■ Your objective
Present each line of the entries below that holds the word "moveTo".

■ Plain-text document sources
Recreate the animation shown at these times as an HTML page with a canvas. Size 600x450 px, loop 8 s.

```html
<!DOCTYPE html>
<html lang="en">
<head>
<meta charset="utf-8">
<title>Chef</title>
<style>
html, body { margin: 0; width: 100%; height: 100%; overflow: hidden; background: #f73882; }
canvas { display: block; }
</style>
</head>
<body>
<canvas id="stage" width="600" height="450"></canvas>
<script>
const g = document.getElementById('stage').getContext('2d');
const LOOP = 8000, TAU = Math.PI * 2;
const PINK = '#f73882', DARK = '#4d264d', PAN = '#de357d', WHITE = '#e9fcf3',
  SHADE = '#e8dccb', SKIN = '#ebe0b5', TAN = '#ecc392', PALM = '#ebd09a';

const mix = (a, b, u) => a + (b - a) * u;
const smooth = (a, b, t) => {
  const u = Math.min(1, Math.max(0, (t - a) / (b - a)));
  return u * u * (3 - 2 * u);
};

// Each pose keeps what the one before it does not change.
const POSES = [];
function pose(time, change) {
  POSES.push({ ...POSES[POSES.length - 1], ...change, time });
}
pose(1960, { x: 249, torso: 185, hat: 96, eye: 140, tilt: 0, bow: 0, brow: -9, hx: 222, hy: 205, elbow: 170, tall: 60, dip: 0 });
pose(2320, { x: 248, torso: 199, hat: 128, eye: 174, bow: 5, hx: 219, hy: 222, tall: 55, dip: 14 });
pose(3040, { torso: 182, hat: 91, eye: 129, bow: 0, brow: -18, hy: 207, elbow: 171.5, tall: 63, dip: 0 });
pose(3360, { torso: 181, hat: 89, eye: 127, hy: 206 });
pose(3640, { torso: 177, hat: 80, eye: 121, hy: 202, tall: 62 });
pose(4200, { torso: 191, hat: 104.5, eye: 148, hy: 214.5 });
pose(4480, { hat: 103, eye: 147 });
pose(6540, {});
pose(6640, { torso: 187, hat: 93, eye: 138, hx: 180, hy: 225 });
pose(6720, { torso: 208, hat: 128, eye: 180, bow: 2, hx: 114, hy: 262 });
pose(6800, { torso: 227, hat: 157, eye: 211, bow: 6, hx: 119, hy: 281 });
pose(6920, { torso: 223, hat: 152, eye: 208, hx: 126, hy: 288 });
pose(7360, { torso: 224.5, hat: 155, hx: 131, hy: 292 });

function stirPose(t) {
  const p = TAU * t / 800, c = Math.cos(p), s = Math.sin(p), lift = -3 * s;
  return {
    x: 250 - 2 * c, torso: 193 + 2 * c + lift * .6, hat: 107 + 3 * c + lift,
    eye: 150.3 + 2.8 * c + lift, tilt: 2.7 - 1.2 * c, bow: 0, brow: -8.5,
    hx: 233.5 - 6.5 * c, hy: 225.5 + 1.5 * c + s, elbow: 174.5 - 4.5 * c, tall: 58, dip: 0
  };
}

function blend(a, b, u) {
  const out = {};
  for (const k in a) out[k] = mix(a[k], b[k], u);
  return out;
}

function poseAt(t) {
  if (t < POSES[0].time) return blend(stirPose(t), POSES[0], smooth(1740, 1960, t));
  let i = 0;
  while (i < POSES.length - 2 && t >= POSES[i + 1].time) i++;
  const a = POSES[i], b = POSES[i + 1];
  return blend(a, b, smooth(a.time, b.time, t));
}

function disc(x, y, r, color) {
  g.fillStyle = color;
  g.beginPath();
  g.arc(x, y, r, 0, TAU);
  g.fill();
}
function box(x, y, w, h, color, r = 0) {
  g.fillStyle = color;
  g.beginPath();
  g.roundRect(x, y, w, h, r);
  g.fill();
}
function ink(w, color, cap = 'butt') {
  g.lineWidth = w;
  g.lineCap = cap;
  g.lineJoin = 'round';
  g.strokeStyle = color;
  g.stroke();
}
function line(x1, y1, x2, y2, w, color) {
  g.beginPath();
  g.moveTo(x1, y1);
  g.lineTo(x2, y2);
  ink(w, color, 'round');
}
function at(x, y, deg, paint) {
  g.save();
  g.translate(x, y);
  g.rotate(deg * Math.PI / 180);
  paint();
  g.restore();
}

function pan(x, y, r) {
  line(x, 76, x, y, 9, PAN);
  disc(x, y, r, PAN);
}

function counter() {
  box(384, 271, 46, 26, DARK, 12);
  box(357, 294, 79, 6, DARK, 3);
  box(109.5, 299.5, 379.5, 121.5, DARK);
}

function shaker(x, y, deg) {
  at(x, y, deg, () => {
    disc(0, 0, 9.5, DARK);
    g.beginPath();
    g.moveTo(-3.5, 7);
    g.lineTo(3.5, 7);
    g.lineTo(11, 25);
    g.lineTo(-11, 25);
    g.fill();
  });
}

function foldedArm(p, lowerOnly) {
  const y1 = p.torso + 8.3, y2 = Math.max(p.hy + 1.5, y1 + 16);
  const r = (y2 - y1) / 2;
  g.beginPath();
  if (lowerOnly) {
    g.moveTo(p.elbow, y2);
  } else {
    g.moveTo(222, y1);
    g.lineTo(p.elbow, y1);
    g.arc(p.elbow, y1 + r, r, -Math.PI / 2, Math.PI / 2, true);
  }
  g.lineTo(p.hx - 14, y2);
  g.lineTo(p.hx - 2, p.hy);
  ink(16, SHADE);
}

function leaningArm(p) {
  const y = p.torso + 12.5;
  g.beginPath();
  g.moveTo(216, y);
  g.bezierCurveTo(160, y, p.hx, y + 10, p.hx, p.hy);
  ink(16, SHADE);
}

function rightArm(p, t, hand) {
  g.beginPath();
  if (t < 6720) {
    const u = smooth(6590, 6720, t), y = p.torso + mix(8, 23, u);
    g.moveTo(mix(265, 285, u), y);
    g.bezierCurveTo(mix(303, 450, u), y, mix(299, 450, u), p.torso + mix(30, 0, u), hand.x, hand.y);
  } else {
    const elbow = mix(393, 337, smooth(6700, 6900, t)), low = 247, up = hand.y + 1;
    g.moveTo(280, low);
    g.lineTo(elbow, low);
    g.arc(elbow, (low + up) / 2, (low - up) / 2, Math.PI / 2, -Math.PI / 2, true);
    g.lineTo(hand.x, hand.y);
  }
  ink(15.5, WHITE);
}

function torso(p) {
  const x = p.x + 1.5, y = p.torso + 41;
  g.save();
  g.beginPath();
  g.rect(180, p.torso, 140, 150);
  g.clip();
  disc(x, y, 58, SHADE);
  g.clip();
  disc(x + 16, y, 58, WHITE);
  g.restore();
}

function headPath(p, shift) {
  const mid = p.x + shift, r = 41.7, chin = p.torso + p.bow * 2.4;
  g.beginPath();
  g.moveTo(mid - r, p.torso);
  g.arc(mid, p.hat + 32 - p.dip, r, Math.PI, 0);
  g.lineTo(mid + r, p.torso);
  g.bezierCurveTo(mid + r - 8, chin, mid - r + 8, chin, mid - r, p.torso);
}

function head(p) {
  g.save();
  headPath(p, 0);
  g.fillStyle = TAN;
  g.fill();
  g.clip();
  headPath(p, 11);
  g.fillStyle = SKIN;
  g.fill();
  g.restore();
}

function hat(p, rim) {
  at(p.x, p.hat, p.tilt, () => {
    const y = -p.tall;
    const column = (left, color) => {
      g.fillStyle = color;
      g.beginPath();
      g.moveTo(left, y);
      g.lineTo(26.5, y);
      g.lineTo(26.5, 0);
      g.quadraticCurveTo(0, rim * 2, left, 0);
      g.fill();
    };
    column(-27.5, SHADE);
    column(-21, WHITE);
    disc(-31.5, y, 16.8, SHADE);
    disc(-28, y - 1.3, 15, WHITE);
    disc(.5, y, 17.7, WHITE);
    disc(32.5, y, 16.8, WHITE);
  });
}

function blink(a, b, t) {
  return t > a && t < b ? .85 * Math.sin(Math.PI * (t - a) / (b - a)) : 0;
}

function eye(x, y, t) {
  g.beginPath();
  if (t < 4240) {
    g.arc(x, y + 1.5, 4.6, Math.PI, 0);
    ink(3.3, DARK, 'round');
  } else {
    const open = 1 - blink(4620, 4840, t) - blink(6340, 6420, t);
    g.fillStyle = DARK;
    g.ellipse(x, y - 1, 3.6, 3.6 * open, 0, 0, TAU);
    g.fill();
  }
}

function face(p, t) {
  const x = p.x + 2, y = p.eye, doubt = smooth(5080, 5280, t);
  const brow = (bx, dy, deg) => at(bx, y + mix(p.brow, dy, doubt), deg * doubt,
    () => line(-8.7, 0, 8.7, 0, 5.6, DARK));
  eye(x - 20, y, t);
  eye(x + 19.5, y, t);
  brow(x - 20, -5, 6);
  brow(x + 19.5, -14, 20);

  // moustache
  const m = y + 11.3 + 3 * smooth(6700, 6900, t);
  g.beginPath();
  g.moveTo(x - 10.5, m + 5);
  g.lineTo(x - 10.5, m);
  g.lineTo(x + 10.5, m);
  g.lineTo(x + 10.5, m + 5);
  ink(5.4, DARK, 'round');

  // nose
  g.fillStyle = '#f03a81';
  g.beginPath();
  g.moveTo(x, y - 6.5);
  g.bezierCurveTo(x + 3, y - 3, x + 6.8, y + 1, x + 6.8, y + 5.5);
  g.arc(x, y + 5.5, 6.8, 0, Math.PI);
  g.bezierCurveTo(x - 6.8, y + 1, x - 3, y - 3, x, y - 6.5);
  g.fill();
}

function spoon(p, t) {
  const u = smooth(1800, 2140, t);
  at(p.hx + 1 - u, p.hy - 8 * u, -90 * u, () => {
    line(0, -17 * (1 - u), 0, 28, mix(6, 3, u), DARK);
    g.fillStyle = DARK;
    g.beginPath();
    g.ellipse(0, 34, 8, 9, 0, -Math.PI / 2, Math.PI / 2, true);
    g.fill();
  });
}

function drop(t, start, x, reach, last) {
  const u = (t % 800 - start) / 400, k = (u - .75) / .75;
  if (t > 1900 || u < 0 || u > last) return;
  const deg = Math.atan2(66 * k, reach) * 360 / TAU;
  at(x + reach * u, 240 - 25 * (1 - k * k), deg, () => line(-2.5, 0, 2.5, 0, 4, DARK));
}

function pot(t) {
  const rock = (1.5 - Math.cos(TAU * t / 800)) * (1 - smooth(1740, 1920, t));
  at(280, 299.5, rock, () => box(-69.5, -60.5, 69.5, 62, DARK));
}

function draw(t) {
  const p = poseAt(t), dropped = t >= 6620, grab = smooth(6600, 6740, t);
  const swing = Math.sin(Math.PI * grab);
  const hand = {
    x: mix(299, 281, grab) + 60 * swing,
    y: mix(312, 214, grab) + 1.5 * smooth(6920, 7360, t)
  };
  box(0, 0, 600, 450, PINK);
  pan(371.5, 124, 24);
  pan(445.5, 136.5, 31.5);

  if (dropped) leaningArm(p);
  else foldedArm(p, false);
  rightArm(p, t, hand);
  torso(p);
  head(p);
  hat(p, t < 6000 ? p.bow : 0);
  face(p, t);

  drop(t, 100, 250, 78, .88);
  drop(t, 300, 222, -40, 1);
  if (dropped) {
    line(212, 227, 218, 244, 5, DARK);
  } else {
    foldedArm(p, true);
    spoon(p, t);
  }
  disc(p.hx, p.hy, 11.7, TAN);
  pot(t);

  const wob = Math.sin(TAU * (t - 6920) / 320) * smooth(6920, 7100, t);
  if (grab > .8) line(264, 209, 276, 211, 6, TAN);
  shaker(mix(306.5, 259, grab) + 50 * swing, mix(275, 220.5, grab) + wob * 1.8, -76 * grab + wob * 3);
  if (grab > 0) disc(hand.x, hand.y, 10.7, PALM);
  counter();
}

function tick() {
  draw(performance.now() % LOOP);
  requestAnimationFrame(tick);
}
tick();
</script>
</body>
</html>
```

■ Problem solution
  g.moveTo(x1, y1);
    g.moveTo(-3.5, 7);
    g.moveTo(p.elbow, y2);
    g.moveTo(222, y1);
  g.moveTo(216, y);
    g.moveTo(mix(265, 285, u), y);
    g.moveTo(280, low);
  g.moveTo(mid - r, p.torso);
      g.moveTo(left, y);
  g.moveTo(x - 10.5, m + 5);
  g.moveTo(x, y - 6.5);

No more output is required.